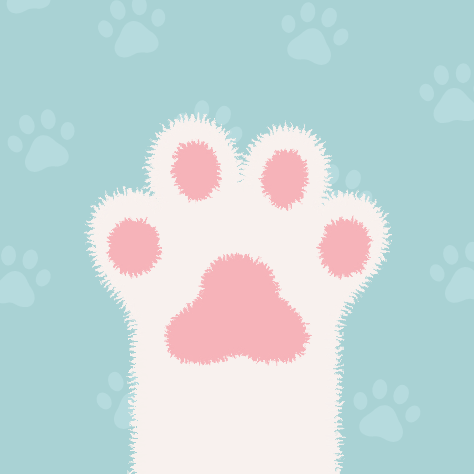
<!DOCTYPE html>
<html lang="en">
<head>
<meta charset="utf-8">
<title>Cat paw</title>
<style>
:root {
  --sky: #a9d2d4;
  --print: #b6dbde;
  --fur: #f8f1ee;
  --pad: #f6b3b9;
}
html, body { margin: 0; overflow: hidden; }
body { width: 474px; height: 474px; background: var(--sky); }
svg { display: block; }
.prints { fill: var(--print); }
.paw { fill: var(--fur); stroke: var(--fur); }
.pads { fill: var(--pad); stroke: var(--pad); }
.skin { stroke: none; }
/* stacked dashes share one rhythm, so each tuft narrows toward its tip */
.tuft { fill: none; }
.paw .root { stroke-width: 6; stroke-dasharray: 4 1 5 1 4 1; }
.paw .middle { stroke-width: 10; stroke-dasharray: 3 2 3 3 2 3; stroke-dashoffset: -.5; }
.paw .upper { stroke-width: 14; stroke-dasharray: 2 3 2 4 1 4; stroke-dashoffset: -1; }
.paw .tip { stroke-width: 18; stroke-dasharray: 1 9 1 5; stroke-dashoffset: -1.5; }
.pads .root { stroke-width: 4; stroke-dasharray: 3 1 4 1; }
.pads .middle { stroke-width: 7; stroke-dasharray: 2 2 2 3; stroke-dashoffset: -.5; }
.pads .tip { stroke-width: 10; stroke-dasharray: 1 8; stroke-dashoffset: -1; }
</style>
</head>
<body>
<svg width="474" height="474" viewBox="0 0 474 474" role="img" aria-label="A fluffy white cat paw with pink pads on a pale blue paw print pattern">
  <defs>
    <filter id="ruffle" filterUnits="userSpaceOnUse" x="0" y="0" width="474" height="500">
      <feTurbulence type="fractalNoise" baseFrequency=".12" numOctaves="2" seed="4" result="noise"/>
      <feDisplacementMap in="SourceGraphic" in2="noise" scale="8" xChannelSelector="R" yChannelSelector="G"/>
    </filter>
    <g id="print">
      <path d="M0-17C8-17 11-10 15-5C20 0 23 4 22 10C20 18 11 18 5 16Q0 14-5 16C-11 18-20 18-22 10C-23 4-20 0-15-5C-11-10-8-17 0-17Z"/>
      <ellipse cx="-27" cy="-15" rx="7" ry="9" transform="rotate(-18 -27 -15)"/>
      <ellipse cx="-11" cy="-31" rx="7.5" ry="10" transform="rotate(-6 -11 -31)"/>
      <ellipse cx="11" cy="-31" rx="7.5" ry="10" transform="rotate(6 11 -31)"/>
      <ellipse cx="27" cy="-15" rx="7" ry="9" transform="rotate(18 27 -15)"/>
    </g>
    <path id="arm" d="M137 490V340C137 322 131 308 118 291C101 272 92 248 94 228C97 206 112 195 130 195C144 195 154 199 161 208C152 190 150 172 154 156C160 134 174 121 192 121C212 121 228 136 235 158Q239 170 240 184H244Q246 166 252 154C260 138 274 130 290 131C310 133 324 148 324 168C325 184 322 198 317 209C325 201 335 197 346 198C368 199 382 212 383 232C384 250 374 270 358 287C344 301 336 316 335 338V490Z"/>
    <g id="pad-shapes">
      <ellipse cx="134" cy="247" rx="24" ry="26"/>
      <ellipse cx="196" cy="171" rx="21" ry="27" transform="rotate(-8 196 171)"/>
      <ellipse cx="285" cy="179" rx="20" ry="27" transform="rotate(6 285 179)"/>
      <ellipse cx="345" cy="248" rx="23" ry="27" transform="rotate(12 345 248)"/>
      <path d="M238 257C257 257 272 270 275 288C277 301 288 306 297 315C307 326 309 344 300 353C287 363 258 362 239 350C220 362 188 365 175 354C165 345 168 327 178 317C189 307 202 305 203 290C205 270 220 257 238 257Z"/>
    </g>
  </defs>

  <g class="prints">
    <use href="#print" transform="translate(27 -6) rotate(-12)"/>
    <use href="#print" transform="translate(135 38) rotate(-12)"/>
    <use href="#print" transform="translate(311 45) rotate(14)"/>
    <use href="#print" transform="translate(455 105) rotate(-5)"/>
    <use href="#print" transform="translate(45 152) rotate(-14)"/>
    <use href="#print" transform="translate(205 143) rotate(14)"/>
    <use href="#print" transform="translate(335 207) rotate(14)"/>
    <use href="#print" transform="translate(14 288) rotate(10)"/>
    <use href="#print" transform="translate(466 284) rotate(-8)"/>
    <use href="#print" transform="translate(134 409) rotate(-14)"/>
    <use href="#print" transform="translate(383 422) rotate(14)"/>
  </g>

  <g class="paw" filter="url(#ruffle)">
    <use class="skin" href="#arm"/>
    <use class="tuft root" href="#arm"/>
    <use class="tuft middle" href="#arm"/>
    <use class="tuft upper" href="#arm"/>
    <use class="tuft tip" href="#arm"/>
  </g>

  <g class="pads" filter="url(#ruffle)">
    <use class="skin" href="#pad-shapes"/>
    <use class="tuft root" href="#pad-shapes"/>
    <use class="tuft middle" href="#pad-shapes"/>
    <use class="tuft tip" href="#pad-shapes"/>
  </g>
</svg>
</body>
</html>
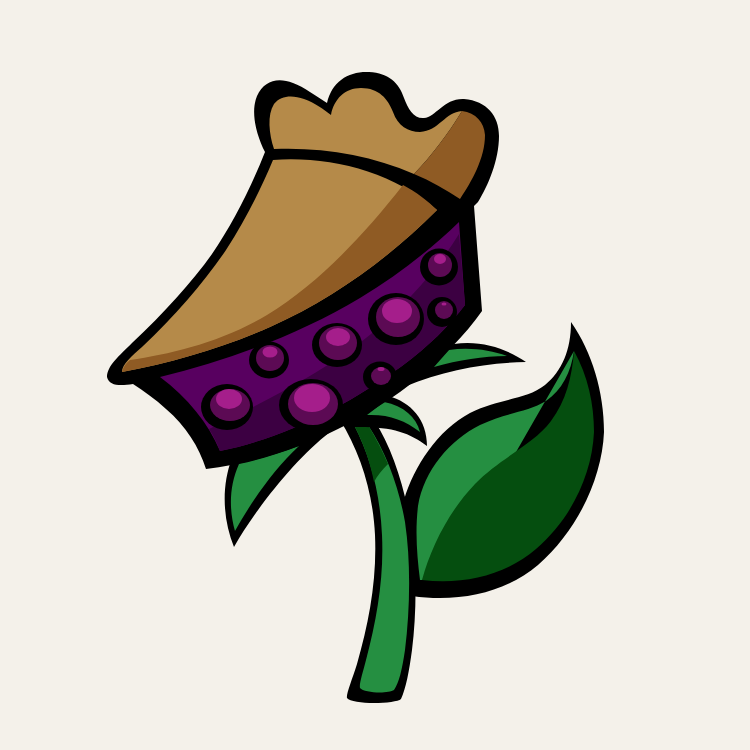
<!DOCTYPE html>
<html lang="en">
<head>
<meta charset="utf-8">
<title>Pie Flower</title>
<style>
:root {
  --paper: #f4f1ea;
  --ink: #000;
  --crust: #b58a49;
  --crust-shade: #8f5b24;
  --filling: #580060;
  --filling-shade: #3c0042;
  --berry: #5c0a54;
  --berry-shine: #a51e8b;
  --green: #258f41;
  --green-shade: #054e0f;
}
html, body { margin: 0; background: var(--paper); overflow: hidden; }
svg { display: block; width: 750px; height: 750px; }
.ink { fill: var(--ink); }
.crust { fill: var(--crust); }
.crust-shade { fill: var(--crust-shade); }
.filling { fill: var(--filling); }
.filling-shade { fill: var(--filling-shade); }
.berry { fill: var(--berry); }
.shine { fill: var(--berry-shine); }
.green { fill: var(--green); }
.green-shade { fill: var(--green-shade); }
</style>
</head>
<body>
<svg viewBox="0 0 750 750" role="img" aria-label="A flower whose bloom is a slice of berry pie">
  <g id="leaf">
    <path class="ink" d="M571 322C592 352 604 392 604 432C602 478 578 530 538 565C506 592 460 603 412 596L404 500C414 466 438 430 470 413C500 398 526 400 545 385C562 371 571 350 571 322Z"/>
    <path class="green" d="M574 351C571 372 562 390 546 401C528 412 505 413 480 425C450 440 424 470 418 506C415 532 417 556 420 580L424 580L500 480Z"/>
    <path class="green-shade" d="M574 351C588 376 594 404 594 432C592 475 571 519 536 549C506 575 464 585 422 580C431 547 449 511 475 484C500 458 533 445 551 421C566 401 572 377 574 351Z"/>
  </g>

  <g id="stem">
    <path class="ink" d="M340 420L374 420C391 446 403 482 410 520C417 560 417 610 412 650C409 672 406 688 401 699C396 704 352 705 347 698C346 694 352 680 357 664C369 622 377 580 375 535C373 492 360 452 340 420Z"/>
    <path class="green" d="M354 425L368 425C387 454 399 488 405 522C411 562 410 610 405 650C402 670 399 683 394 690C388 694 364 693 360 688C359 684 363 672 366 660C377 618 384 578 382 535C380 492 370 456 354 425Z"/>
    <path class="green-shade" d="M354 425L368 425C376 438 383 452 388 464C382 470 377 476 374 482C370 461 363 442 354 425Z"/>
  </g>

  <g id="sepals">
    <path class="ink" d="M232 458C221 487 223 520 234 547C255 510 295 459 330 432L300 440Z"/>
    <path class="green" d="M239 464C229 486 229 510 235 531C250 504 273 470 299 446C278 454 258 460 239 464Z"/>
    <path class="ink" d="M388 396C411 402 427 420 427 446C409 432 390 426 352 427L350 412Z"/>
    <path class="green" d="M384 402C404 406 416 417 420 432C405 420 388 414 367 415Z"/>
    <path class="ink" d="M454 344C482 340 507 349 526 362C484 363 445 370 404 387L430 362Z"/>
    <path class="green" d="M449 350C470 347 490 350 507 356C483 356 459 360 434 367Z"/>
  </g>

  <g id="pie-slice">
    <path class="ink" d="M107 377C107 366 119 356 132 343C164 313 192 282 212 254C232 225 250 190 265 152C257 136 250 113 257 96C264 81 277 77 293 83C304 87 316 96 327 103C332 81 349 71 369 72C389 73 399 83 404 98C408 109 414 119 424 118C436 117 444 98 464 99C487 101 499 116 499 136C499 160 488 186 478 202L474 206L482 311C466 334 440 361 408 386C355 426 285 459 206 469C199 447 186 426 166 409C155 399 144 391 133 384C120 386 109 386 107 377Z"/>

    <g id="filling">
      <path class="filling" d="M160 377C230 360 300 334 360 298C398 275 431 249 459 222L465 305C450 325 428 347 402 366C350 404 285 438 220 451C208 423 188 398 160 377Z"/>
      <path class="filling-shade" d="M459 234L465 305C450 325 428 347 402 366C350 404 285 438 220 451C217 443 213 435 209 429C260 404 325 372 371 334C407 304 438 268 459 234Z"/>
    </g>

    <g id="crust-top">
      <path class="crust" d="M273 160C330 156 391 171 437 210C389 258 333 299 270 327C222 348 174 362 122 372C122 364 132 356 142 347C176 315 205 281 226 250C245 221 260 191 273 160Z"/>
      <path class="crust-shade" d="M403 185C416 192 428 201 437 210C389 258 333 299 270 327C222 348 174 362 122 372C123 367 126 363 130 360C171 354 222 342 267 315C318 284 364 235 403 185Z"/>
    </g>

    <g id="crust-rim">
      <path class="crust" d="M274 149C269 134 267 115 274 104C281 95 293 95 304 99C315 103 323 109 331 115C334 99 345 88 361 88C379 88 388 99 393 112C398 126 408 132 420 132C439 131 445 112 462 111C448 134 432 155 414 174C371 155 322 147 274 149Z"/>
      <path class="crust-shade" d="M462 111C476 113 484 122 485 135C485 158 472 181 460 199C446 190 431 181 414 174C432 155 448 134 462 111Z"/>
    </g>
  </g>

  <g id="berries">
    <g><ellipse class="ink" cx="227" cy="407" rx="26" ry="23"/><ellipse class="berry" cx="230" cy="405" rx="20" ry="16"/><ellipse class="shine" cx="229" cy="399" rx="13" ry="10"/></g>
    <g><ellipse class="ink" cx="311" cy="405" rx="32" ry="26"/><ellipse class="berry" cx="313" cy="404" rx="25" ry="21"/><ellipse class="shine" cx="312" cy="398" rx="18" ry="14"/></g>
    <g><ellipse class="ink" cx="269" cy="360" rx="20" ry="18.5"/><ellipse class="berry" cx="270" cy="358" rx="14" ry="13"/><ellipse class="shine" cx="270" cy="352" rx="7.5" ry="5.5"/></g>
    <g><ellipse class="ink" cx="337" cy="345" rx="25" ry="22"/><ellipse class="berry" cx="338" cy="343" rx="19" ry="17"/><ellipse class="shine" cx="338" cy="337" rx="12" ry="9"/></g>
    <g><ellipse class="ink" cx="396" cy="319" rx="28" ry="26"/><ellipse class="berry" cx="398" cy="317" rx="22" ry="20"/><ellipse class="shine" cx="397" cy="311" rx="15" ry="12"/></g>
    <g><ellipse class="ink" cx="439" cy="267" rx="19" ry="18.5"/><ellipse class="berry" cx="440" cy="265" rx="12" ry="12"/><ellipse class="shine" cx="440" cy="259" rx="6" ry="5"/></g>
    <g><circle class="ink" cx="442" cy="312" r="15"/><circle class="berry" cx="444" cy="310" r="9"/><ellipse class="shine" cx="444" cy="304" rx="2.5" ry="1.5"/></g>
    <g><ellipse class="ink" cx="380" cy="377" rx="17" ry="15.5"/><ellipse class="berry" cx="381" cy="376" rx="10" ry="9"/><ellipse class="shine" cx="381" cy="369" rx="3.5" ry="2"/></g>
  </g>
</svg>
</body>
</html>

EXERCISE OBJECTIVE » Each line of the entries where the string "pads" occurs should be shown.

REPLY TO THE TASK »
.pads { fill: var(--pad); stroke: var(--pad); }
.pads .root { stroke-width: 4; stroke-dasharray: 3 1 4 1; }
.pads .middle { stroke-width: 7; stroke-dasharray: 2 2 2 3; stroke-dashoffset: -.5; }
.pads .tip { stroke-width: 10; stroke-dasharray: 1 8; stroke-dashoffset: -1; }
<svg width="474" height="474" viewBox="0 0 474 474" role="img" aria-label="A fluffy white cat paw with pink pads on a pale blue paw print pattern">
  <g class="pads" filter="url(#ruffle)">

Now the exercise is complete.